All of us have a lot of brand impact of doing ground handling—that is what differentiates Jet Airways from an Air India, a Kingfisher or an IndiGo or a whatever it is. And to take away that ability to make an impact on customer is not right. Additionally, we also believe that it becomes more expensive when we go to a third party because it’s a monopoly. Even if there are two of them, it is a duopoly; they can always work together, indirectly to make sure the pricing is not fair. We, therefore, would like the policy to be revised and not implemented (in its current form). In fact, (they should) allow airlines to do ground handling.
How many Jet Airways employees are likely to be affected because of the government’s policy that says airlines can’t do their own ground handling?
We have about 2,700-2,800 (employees) all over the system. No, I am not talking about what you call unemployment that much. Where will these agencies (that have to manage the ground handling now) get people from? They are bound to take some employees from some of these airlines. The issue is: people have worked with us for 15 years, they have done a good job. What do I do with them? And people may not like to join them (the ground-handling companies).
Has JetLite dragged down your overall performance?
The JetLite losses...have been substantially reduced; a lot of integration has taken place (between Jet and JetLite). It has taken longer, (but) a lot of effort has gone into it, to improve performance. Jet Airways’ losses can’t be blamed on JetLite. If things have not improved (with JetLite), I can understand.
You had leased out some aircraft in West Asia and some of these leases will be running out. Are you renegotiating to lease them out further?
There are today nine widebody aircraft on lease—seven Boeing 777s and two Airbus A330s. In October-November (the lease ends), but we are talking to various people to see what can be done (to lease them out again).
Is there any progress on the Jet-Kingfisher alliance?
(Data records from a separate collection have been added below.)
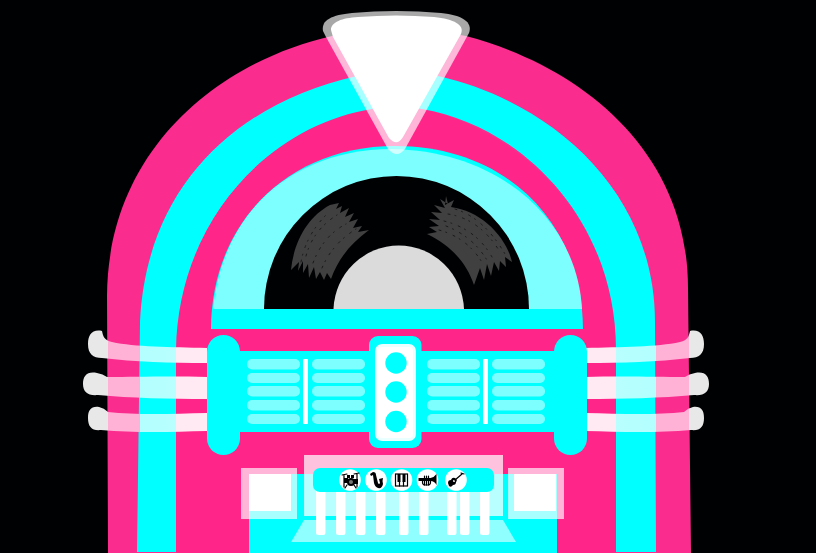
<!DOCTYPE html>
<html lang="en">
<head>
<meta charset="utf-8">
<title>Jukebox</title>
<style>
:root{--night:#000103;--pink-rim:#fa2c8e;--pink:#ff2589;--cyan:#00ffff;--glass:#7dffff;--groove:#404041;--label:#dbdbdb;--white:#fff}
html,body{margin:0;background:var(--night);overflow:hidden}
svg{display:block;width:816px;height:554px}
.rim{fill:var(--pink-rim)}.pink{fill:var(--pink)}.cyan{fill:var(--cyan)}.glass{fill:var(--glass)}.white{fill:var(--white)}
.veil{fill:var(--white);fill-opacity:.66}
.groove{fill:var(--groove)}
.ink{fill:var(--night)}
.stroke{fill:none;stroke:var(--night);stroke-width:1.2;stroke-linecap:round}
.scratch{fill:none;stroke:#19191a;stroke-width:1;stroke-linecap:round;stroke-dasharray:2 5 1 7}
</style>
</head>
<body>
<svg viewBox="0 0 816 554" role="img" aria-label="Pink and cyan jukebox with a vinyl record">
<defs>
<linearGradient id="strap-left" gradientUnits="userSpaceOnUse" x1="80" y1="0" x2="210" y2="0">
<stop offset=".212" stop-color="#e8e8e8"/><stop offset=".212" stop-color="#ffb2d5"/>
<stop offset=".462" stop-color="#ffb2d5"/><stop offset=".462" stop-color="#b3ffff"/>
<stop offset=".738" stop-color="#b8ffff"/><stop offset=".738" stop-color="#ffe9f3"/>
</linearGradient>
<linearGradient id="strap-right" gradientUnits="userSpaceOnUse" x1="80" y1="0" x2="210" y2="0">
<stop offset=".177" stop-color="#e8e8e8"/><stop offset=".177" stop-color="#ffb2d5"/>
<stop offset=".431" stop-color="#ffb2d5"/><stop offset=".431" stop-color="#b3ffff"/>
<stop offset=".738" stop-color="#b8ffff"/><stop offset=".738" stop-color="#ffe9f3"/>
</linearGradient>
<g id="straps">
<path d="M102 331C92 329 88 335 88 344C88 354 93 358 102 358C135 362 170 363 207 363V348C170 347 135 347 112 342C104 340 103 336 102 331Z"/>
<path d="M97 373C87 371 83 376 83 384C83 392 88 396 98 395C130 398 170 399 207 399V377C170 376 135 377 107 377Q103 374 97 373Z"/>
<path d="M99 407C91 406 88 410 88 418C88 427 92 431 101 430C135 433 170 432 207 431V413C170 414 135 415 108 412Q104 408 99 407Z"/>
</g>
<g id="slots" class="glass">
<rect x="247" y="359" width="53" height="10.5" rx="5"/>
<rect x="247" y="373" width="53" height="10" rx="5"/>
<rect x="247" y="386" width="53" height="10.5" rx="5"/>
<rect x="247" y="400" width="53" height="10.5" rx="5"/>
<rect x="247" y="414" width="53" height="10" rx="5"/>
</g>
<g id="grille">
<use href="#slots"/><use href="#slots" x="65"/>
<rect class="white" x="303" y="359" width="5" height="65" rx="1"/>
</g>
<rect id="pillar" class="cyan" x="207" y="335" width="33" height="120" rx="16.5"/>
<g id="side-button">
<rect class="veil" x="241" y="468" width="56" height="51"/>
<rect class="white" x="249" y="474" width="42" height="37"/>
</g>
<rect id="key" class="white" x="316" y="490" width="9.5" height="45" rx="2"/>
<circle id="badge" class="white" r="10.8"/>
</defs>

<rect class="ink" width="816" height="554"/>

<g id="cabinet">
<path class="rim" d="M108 554L107 296C108 150 218 62 332 36L396 24L466 36C580 66 688 150 688 288L691 554Z"/>
<path class="pink" d="M176 554V350C178 220 270 125 372 109H422C520 130 616 220 616 350V554Z"/>
<path class="cyan" d="M137 552L140 322C146 190 232 104 357 76L396 72L438 76C550 101 655 190 655 322L656 552H616V350C616 220 522 126 422 109Q396 104 372 109C270 125 178 220 176 350V552Z"/>
</g>

<g id="record-window">
<path class="cyan" d="M211 329C211 225 286 146 395 146C506 146 582 222 583 329Z"/>
<path class="glass" d="M213 309C223 212 292 149 392 149C500 151 577 220 582 309Z"/>
<path class="ink" d="M264 309A132.5 133 0 0 1 529 309Z"/>
<path class="groove" d="M339 203L336 209L342 206L340 213L349 208L345 217L354 213L349 222L358 219L353 228L362 226L358 232L369 230C351 243 338 259 331 279L327 273L324 280L320 272L316 279L314 267L309 278L308 264L303 273L303 261L298 271L299 262L291 270C294 240 309 216 330 205Z"/>
<path class="groove" d="M446 196L445 205L454 200L451 207C481 211 506 236 512 262L505 257L506 267L500 261L499 271L494 262L491 276L487 264L484 280L480 268L474 285C467 264 452 246 427 234L437 232L429 227L439 226L429 219L440 220L431 212L442 213L434 205L445 208L440 199L448 204Z"/>
<path class="scratch" d="M306 256Q313 230 337 215M313 263Q323 236 346 224M322 268Q332 244 356 229M301 262Q306 234 329 212M448 214Q480 219 500 252M444 221Q476 229 492 257M439 230Q468 238 483 264M455 209Q484 218 505 254M446 226Q474 237 488 262"/>
<path fill="var(--label)" d="M333.500 309A65.300 66 0 0 1 464 309Z"/>
</g>

<g id="crown">
<path class="veil" d="M323 31C321 20 332 15 352 13Q396 9 441 13C462 15 473 22 469 33L405 149Q397 159 388 149L326 37Z"/>
<path class="white" d="M331 30C331 22 342 18 358 17Q396 14 434 17C454 19 465 25 461 34L403 137Q397 147 389 138L333 37Z"/>
</g>

<g id="chrome-straps">
<use href="#straps" fill="url(#strap-left)"/>
<use href="#straps" fill="url(#strap-right)" transform="translate(792 0) scale(-1 1)"/>
</g>

<g id="speaker-panel">
<rect class="cyan" x="223" y="351" width="347" height="81"/>
<use href="#pillar"/><use href="#pillar" x="347"/>
<use href="#grille"/><use href="#grille" x="180"/>
<rect class="cyan" x="369" y="336" width="52.500" height="112" rx="9"/>
<rect x="375" y="344" width="41" height="97" rx="7" fill="#eaffff"/>
<rect class="white" x="378" y="347" width="35" height="91" rx="4"/>
<circle class="cyan" cx="396" cy="363" r="10.7"/>
<circle class="cyan" cx="396" cy="392" r="10.7"/>
<circle class="cyan" cx="396" cy="421.500" r="10.7"/>
</g>

<g id="selector">
<rect class="cyan" x="249" y="474" width="308" height="80"/>
<use href="#side-button"/><use href="#side-button" transform="translate(805 0) scale(-1 1)"/>
<rect x="304" y="455" width="199" height="61" fill="#fff" fill-opacity=".72"/>
<path fill="#fff" fill-opacity=".56" d="M304 520H503L516 542H291Z"/>
<use href="#key"/><use href="#key" x="20"/><use href="#key" x="40"/><use href="#key" x="60"/><use href="#key" x="83"/><use href="#key" x="103"/><use href="#key" x="131"/><use href="#key" x="144"/><use href="#key" x="164"/>
<rect class="cyan" x="313" y="468" width="181" height="24" rx="7"/>

<g id="drums" transform="translate(350 480)">
<use href="#badge"/>
<circle class="ink" cx="1" cy="2" r="4"/><circle cx="1" cy="2" r="2" fill="#777"/>
<rect class="ink" x="-6" y="-2" width="4" height="5"/><rect class="ink" x="4" y="-1" width="4" height="5"/>
<rect class="ink" x="-3" y="-5" width="3" height="3"/><rect class="ink" x="1" y="-5" width="3" height="3"/>
<path class="stroke" d="M-8-5L-3-6M4-6L9-7M-6-5V7M7-6V7M-3 5L-5 8M4 5L6 8"/>
</g>
<g id="saxophone" transform="translate(376 480)">
<use href="#badge"/>
<path class="ink" d="M-6-6L-3-8Q0-8 0-5L2 3Q3 5 4 3L3-1L7-2Q6 1 7 4Q6 9 2 8Q-1 7-2 3L-3-5L-5-4Z"/>
</g>
<g id="piano" transform="translate(401.500 480)">
<use href="#badge"/>
<rect class="stroke" x="-6" y="-6" width="12" height="12"/>
<path class="stroke" d="M-2 1V6M2 1V6"/>
<path class="ink" d="M-4-6H-1V2H-4ZM1-6H4V2H1Z"/>
</g>
<g id="trumpet" transform="translate(427.500 480)">
<use href="#badge"/>
<path class="ink" d="M-9-2H3Q7-3 9-6V5Q7 1 3 1H-9Z"/>
<rect class="stroke" x="-5" y="-1" width="8" height="6" rx="2.500"/>
<path class="stroke" d="M-3-4V5M-1-4V5M1-4V5"/>
</g>
<g id="guitar" transform="translate(456 480)">
<use href="#badge"/>
<path class="ink" d="M-8 3Q-8 0-5 0Q-4-3-1-2Q2 0 0 2Q0 5-3 5Q-5 8-7 6Z"/>
<circle class="white" cx="-2" cy="1" r="1"/>
<path class="stroke" stroke-width="2" d="M-1 0L6-6M5-7L8-6"/>
</g>
</g>
<rect id="floor-line" class="white" y="553" width="816" height="1"/>
</svg>
</body>
</html>
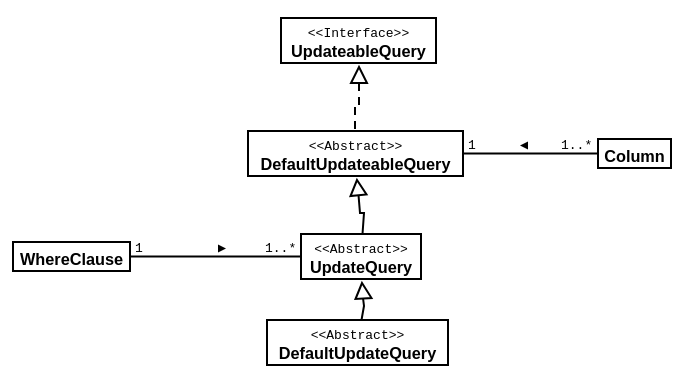
<!DOCTYPE html>
<html lang="en">
<head>
<meta charset="utf-8">
<title>Update query class diagram</title>
<style>
:root { --paper: #fff; --ink: #000; }
* { box-sizing: border-box; margin: 0; }
body { width: 684px; height: 384px; overflow: hidden; background: var(--paper); }
.diagram { position: relative; width: 684px; height: 384px; color: var(--ink); }
.connectors { position: absolute; inset: 0; }
.line { fill: none; stroke: var(--ink); stroke-width: 2; }
.dashed { stroke-dasharray: 8 6; }
.arrowhead { fill: var(--paper); stroke: var(--ink); stroke-width: 2; }
.direction { fill: var(--ink); }
.class-box {
  position: absolute; display: flex; flex-direction: column; align-items: center;
  height: 47px; padding-top: 7px; border: 2px solid var(--ink);
  background: var(--paper); white-space: nowrap;
}
.class-box.plain { height: 31px; }
.stereotype, .multiplicity { font: 13px/16px "Liberation Mono", monospace; }
.class-name { font: bold 16.3px/18px "Liberation Sans", sans-serif; }
.multiplicity { position: absolute; white-space: nowrap; }
.updateable-query { left: 280px; top: 17px; width: 157px; }
.default-updateable-query { left: 247px; top: 130px; width: 217px; }
.update-query { left: 300px; top: 233px; width: 122px; }
.default-update-query { left: 266px; top: 319px; width: 183px; }
.column { left: 597px; top: 138px; width: 75px; }
.where-clause { left: 12px; top: 241px; width: 119px; }
.query-end { left: 468px; top: 138px; }
.column-end { left: 561px; top: 138px; }
.where-end { left: 135px; top: 241px; }
.update-end { left: 265px; top: 241px; }
</style>
</head>
<body>
<main class="diagram">
  <svg class="connectors" width="684" height="384" viewBox="0 0 684 384" aria-hidden="true">
    <path class="line dashed" d="M359 83V105H355V131"/>
    <polygon class="arrowhead" points="359,67 367,83 351,83"/>
    <path class="line" d="M358.5 195L360 213H364L362.5 234"/>
    <polygon class="arrowhead" points="357,180 366.5,194.5 350.5,196"/>
    <path class="line" d="M363 298L364 306L361.5 320"/>
    <polygon class="arrowhead" points="362,283 371.5,298 355.5,299"/>
    <line class="line" x1="463" y1="153.5" x2="598" y2="153.5"/>
    <line class="line" x1="130" y1="256.5" x2="301" y2="256.5"/>
    <polygon class="direction" points="520,145.5 528,141.5 528,149.5"/>
    <polygon class="direction" points="226,248.5 218,244.5 218,252.5"/>
  </svg>

  <section class="class-box updateable-query">
    <span class="stereotype">&lt;&lt;Interface&gt;&gt;</span>
    <strong class="class-name">UpdateableQuery</strong>
  </section>
  <section class="class-box default-updateable-query">
    <span class="stereotype">&lt;&lt;Abstract&gt;&gt;</span>
    <strong class="class-name">DefaultUpdateableQuery</strong>
  </section>
  <section class="class-box update-query">
    <span class="stereotype">&lt;&lt;Abstract&gt;&gt;</span>
    <strong class="class-name">UpdateQuery</strong>
  </section>
  <section class="class-box default-update-query">
    <span class="stereotype">&lt;&lt;Abstract&gt;&gt;</span>
    <strong class="class-name">DefaultUpdateQuery</strong>
  </section>
  <section class="class-box plain column">
    <strong class="class-name">Column</strong>
  </section>
  <section class="class-box plain where-clause">
    <strong class="class-name">WhereClause</strong>
  </section>

  <span class="multiplicity query-end">1</span>
  <span class="multiplicity column-end">1..*</span>
  <span class="multiplicity where-end">1</span>
  <span class="multiplicity update-end">1..*</span>
</main>
</body>
</html>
It’s progressing. Some sharing of resources (has taken place). There are various issues being discussed.
And the code-sharing between the two carriers?
That’s one of things being looked at.